She was known in South Africa as the ‘Mother of the Nation’ .
She spent the majority of her life campaigning against apartheid – the violent white rule of the South African government between the 1940s and the 1990s that led to extreme segregation and discrimination against black South Africans. Her efforts did not go unpunished, and she was frequently incarcerated and banished during the fight for her people.
But her legacy is not without bruises. Her name is intertwined with atrocities such as murder, kidnapping and corruption. She was married to Nelson Mandela, an icon of South African liberation, but the public implosion of that marriage, too, left her reputation marred.
This is the complicated and powerful story of Winnie Madikizela-Mandela who died today, aged 81.
Winnie was born in 1936, the fourth of eight children to teacher parents.
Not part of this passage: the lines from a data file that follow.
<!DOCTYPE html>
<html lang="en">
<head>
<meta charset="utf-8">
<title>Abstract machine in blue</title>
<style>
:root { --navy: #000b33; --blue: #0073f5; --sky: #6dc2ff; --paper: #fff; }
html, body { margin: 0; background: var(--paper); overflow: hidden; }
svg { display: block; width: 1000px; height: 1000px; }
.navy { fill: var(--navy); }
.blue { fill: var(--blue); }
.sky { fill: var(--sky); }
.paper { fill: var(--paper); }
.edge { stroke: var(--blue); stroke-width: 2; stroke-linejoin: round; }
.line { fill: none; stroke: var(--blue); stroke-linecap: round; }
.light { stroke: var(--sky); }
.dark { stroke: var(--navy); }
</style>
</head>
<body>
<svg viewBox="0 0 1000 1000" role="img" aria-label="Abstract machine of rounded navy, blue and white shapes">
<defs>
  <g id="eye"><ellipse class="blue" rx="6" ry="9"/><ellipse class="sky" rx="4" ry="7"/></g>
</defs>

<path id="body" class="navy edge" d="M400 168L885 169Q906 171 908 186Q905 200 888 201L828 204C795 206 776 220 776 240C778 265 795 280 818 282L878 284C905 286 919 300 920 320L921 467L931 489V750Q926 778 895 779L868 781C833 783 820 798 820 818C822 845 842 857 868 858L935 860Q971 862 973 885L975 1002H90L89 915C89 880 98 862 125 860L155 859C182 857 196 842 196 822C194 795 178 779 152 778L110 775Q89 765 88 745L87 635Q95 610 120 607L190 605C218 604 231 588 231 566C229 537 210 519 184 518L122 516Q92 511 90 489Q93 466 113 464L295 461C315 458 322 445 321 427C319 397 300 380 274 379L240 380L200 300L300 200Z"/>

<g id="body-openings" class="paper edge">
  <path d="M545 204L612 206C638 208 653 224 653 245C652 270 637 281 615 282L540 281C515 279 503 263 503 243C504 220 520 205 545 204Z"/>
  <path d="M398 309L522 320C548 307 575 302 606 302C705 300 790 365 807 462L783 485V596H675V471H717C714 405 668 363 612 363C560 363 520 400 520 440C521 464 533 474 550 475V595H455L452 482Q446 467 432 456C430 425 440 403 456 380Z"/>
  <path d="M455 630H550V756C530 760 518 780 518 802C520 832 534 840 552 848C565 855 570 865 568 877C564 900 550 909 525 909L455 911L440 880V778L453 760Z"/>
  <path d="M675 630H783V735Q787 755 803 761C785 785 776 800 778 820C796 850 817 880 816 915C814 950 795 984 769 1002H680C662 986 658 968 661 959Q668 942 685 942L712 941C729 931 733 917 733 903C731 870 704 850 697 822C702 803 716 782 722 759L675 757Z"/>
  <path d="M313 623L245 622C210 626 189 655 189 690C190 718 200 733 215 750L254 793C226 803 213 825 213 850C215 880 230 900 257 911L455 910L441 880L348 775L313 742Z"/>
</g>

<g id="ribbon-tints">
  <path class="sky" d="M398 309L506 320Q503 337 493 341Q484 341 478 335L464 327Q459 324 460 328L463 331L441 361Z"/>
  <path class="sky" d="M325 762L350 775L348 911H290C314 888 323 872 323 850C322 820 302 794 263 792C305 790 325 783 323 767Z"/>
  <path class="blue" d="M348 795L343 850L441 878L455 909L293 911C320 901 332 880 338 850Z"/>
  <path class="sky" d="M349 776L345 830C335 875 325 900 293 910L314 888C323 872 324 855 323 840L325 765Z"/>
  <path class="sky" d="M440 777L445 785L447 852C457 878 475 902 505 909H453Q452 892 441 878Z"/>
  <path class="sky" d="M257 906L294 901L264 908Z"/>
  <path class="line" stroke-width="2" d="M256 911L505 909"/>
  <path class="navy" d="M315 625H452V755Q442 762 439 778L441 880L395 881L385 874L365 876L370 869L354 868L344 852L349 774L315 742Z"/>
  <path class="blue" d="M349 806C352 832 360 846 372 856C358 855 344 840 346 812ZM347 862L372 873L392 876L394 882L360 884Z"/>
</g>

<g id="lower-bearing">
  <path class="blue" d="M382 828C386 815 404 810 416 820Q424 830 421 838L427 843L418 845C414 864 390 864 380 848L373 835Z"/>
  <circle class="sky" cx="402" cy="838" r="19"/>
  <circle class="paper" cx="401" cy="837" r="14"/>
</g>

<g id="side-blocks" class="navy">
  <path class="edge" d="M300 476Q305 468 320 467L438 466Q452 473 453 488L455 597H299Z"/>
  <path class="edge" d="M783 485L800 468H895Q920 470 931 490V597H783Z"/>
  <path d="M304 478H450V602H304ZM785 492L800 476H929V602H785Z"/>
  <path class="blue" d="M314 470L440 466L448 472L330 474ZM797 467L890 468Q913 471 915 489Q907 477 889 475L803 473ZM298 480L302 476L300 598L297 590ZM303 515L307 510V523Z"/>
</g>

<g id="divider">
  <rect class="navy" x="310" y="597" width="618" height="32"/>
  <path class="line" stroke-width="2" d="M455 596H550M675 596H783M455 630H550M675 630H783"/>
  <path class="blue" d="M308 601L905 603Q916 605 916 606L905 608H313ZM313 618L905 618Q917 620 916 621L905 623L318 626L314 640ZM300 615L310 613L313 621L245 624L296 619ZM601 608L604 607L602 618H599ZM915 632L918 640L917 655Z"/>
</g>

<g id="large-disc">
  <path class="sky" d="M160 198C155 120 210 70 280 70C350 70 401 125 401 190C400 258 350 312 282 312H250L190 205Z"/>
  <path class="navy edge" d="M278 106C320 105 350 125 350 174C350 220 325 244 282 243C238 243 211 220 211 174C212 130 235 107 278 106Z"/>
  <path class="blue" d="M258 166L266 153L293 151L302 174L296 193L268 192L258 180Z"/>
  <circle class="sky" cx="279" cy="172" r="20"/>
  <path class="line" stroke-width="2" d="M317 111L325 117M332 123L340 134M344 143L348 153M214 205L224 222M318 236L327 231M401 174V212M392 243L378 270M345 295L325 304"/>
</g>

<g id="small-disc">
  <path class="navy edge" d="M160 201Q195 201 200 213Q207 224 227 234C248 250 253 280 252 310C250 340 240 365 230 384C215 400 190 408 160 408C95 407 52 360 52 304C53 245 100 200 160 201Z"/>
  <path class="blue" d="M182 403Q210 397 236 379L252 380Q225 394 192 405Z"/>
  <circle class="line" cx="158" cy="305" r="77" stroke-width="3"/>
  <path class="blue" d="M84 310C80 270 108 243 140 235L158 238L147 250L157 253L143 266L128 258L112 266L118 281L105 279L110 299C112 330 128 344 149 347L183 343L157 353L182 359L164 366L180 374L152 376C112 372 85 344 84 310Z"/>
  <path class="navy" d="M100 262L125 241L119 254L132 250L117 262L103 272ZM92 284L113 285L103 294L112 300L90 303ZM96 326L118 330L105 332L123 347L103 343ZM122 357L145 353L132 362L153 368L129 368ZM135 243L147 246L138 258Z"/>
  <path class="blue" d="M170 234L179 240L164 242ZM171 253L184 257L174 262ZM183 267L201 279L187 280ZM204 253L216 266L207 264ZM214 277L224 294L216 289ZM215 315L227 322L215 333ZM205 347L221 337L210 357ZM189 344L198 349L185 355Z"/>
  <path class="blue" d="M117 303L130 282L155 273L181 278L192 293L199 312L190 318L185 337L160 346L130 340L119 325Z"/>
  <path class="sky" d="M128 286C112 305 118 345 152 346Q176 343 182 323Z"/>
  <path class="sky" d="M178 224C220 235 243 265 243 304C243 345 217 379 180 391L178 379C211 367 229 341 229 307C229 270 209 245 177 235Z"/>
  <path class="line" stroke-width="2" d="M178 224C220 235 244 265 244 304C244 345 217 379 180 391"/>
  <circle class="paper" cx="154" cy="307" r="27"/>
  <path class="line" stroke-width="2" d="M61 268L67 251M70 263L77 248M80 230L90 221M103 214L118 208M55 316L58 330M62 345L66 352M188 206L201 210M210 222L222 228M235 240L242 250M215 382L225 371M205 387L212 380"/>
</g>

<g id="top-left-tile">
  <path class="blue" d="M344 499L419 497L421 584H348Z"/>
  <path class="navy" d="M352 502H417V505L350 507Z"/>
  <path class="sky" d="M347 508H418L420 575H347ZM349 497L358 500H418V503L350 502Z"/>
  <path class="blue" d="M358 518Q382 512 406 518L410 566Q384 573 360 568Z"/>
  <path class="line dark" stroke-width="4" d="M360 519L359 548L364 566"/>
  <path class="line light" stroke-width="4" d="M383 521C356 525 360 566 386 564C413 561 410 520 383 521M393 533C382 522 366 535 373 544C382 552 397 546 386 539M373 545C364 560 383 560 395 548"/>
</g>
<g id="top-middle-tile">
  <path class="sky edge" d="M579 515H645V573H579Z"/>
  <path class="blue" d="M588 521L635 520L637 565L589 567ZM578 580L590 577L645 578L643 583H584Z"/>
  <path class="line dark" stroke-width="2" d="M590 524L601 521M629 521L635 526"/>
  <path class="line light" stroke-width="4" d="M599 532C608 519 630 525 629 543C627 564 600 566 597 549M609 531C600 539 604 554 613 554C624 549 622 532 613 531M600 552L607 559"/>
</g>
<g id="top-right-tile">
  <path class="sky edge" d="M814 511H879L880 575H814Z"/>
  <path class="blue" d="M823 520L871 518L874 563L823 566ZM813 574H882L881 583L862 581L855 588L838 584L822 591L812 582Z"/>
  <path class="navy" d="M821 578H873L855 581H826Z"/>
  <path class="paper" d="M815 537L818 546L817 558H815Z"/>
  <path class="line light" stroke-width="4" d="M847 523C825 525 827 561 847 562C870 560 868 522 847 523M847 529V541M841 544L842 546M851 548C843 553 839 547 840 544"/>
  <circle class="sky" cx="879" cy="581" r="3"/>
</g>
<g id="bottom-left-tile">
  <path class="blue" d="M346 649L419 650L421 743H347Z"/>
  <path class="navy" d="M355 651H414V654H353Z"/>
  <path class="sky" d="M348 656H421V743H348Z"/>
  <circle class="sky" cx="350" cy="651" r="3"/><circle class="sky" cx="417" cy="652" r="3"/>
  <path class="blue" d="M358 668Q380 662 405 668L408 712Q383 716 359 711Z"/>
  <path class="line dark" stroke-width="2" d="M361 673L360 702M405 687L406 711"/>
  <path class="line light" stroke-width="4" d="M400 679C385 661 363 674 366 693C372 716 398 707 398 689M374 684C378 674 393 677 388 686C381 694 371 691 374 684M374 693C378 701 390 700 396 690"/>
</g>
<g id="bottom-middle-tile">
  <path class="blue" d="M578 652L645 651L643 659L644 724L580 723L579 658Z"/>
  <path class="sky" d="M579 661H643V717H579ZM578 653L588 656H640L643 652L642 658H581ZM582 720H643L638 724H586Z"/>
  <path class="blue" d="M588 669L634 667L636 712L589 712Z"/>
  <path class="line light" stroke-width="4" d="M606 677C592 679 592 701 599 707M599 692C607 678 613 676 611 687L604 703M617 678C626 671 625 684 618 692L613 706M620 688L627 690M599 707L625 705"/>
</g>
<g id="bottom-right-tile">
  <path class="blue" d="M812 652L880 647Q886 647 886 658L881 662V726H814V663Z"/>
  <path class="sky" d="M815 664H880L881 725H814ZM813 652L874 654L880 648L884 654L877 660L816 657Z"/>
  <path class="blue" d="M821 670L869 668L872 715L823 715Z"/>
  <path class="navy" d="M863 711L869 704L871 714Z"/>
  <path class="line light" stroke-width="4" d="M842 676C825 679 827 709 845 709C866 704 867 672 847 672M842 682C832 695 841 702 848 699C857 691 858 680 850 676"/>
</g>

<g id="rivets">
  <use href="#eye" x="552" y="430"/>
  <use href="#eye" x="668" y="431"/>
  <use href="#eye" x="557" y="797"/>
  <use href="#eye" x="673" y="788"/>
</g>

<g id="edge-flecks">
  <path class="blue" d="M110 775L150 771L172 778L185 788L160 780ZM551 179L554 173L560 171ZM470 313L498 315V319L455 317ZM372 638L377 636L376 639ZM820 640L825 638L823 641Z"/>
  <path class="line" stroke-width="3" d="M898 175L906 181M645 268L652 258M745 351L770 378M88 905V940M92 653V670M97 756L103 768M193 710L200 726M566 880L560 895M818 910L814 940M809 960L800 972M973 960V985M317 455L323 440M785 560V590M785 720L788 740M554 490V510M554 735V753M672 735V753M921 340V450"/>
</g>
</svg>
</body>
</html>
Her mother died when she was nine, and she and her siblings were scattered to live with different relatives.
Winnie worked to become Head Girl at her high school and went on to study social work at the The Jan H. Hofmeyr School in Johannesburg – the school opened in 1941 and was the first institution to train black social workers in South Africa.
“There is an anger that wakes up in you when you are a child,” she wrote in her 1984 autobiography, Part of my Soul Went With Him.
“It builds up and determines the political consciousness of the black man.”
The fact that whites still hate her, it means Mama Winnie Mandela did not sellout.
“Long Live Winnie Mandela” pic.twitter.com/a0vhY9zxNx
— Blakman Mhlanga (@blakmanmhlanga1) April 2, 2018
Soon after her graduation in 1956, Winnie was 22 and standing at a bus stop in the Johannesburg suburb of Soweto when Nelson Mandela saw her, The Guardian reports.